## Description of the task:
Would you retype every entry that follows without altering a word?

## Information given:
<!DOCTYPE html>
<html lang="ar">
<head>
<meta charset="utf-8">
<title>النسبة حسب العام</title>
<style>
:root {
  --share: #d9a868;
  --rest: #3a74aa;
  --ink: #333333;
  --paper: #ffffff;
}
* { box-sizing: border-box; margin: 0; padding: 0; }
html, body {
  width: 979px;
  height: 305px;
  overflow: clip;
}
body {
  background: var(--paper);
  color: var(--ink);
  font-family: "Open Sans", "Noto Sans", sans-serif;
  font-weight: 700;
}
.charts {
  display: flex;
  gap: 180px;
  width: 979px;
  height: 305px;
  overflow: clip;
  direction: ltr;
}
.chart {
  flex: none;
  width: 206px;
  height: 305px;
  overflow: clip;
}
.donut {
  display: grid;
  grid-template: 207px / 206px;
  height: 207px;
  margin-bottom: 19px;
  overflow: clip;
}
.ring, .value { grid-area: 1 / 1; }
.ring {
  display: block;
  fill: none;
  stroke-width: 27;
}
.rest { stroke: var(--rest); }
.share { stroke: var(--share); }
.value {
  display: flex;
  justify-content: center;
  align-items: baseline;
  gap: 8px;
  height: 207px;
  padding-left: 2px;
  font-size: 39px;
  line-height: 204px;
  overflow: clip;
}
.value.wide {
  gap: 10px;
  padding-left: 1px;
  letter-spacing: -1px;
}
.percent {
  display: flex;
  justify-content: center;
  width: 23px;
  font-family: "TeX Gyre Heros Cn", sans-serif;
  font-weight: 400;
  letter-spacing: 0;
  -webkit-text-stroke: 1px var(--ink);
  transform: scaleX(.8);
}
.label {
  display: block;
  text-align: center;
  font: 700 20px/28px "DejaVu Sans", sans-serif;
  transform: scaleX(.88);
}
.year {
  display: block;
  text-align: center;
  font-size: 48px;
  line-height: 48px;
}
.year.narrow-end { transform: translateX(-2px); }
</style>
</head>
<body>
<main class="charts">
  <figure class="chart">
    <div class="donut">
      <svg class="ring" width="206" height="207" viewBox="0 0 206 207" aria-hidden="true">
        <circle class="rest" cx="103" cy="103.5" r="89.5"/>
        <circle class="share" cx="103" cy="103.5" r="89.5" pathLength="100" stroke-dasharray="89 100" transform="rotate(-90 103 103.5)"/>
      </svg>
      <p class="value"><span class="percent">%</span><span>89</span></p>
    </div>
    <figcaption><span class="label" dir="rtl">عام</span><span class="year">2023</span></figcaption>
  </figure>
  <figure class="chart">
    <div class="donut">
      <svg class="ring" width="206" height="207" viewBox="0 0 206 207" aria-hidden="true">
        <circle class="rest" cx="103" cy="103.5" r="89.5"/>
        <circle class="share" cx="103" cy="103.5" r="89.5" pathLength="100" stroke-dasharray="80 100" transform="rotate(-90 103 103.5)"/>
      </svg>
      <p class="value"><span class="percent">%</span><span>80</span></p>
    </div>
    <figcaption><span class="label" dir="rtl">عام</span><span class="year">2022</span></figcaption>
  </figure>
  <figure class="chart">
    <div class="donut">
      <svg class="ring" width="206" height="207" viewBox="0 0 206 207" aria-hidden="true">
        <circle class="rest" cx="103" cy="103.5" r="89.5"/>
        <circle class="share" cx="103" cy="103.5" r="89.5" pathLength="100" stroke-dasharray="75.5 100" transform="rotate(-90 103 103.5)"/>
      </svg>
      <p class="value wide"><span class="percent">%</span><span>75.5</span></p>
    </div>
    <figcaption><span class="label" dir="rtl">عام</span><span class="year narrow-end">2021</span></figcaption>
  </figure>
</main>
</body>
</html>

## Written solution:
<!DOCTYPE html>
<html lang="ar">
<head>
<meta charset="utf-8">
<title>النسبة حسب العام</title>
<style>
:root {
  --share: #d9a868;
  --rest: #3a74aa;
  --ink: #333333;
  --paper: #ffffff;
}
* { box-sizing: border-box; margin: 0; padding: 0; }
html, body {
  width: 979px;
  height: 305px;
  overflow: clip;
}
body {
  background: var(--paper);
  color: var(--ink);
  font-family: "Open Sans", "Noto Sans", sans-serif;
  font-weight: 700;
}
.charts {
  display: flex;
  gap: 180px;
  width: 979px;
  height: 305px;
  overflow: clip;
  direction: ltr;
}
.chart {
  flex: none;
  width: 206px;
  height: 305px;
  overflow: clip;
}
.donut {
  display: grid;
  grid-template: 207px / 206px;
  height: 207px;
  margin-bottom: 19px;
  overflow: clip;
}
.ring, .value { grid-area: 1 / 1; }
.ring {
  display: block;
  fill: none;
  stroke-width: 27;
}
.rest { stroke: var(--rest); }
.share { stroke: var(--share); }
.value {
  display: flex;
  justify-content: center;
  align-items: baseline;
  gap: 8px;
  height: 207px;
  padding-left: 2px;
  font-size: 39px;
  line-height: 204px;
  overflow: clip;
}
.value.wide {
  gap: 10px;
  padding-left: 1px;
  letter-spacing: -1px;
}
.percent {
  display: flex;
  justify-content: center;
  width: 23px;
  font-family: "TeX Gyre Heros Cn", sans-serif;
  font-weight: 400;
  letter-spacing: 0;
  -webkit-text-stroke: 1px var(--ink);
  transform: scaleX(.8);
}
.label {
  display: block;
  text-align: center;
  font: 700 20px/28px "DejaVu Sans", sans-serif;
  transform: scaleX(.88);
}
.year {
  display: block;
  text-align: center;
  font-size: 48px;
  line-height: 48px;
}
.year.narrow-end { transform: translateX(-2px); }
</style>
</head>
<body>
<main class="charts">
  <figure class="chart">
    <div class="donut">
      <svg class="ring" width="206" height="207" viewBox="0 0 206 207" aria-hidden="true">
        <circle class="rest" cx="103" cy="103.5" r="89.5"/>
        <circle class="share" cx="103" cy="103.5" r="89.5" pathLength="100" stroke-dasharray="89 100" transform="rotate(-90 103 103.5)"/>
      </svg>
      <p class="value"><span class="percent">%</span><span>89</span></p>
    </div>
    <figcaption><span class="label" dir="rtl">عام</span><span class="year">2023</span></figcaption>
  </figure>
  <figure class="chart">
    <div class="donut">
      <svg class="ring" width="206" height="207" viewBox="0 0 206 207" aria-hidden="true">
        <circle class="rest" cx="103" cy="103.5" r="89.5"/>
        <circle class="share" cx="103" cy="103.5" r="89.5" pathLength="100" stroke-dasharray="80 100" transform="rotate(-90 103 103.5)"/>
      </svg>
      <p class="value"><span class="percent">%</span><span>80</span></p>
    </div>
    <figcaption><span class="label" dir="rtl">عام</span><span class="year">2022</span></figcaption>
  </figure>
  <figure class="chart">
    <div class="donut">
      <svg class="ring" width="206" height="207" viewBox="0 0 206 207" aria-hidden="true">
        <circle class="rest" cx="103" cy="103.5" r="89.5"/>
        <circle class="share" cx="103" cy="103.5" r="89.5" pathLength="100" stroke-dasharray="75.5 100" transform="rotate(-90 103 103.5)"/>
      </svg>
      <p class="value wide"><span class="percent">%</span><span>75.5</span></p>
    </div>
    <figcaption><span class="label" dir="rtl">عام</span><span class="year narrow-end">2021</span></figcaption>
  </figure>
</main>
</body>
</html>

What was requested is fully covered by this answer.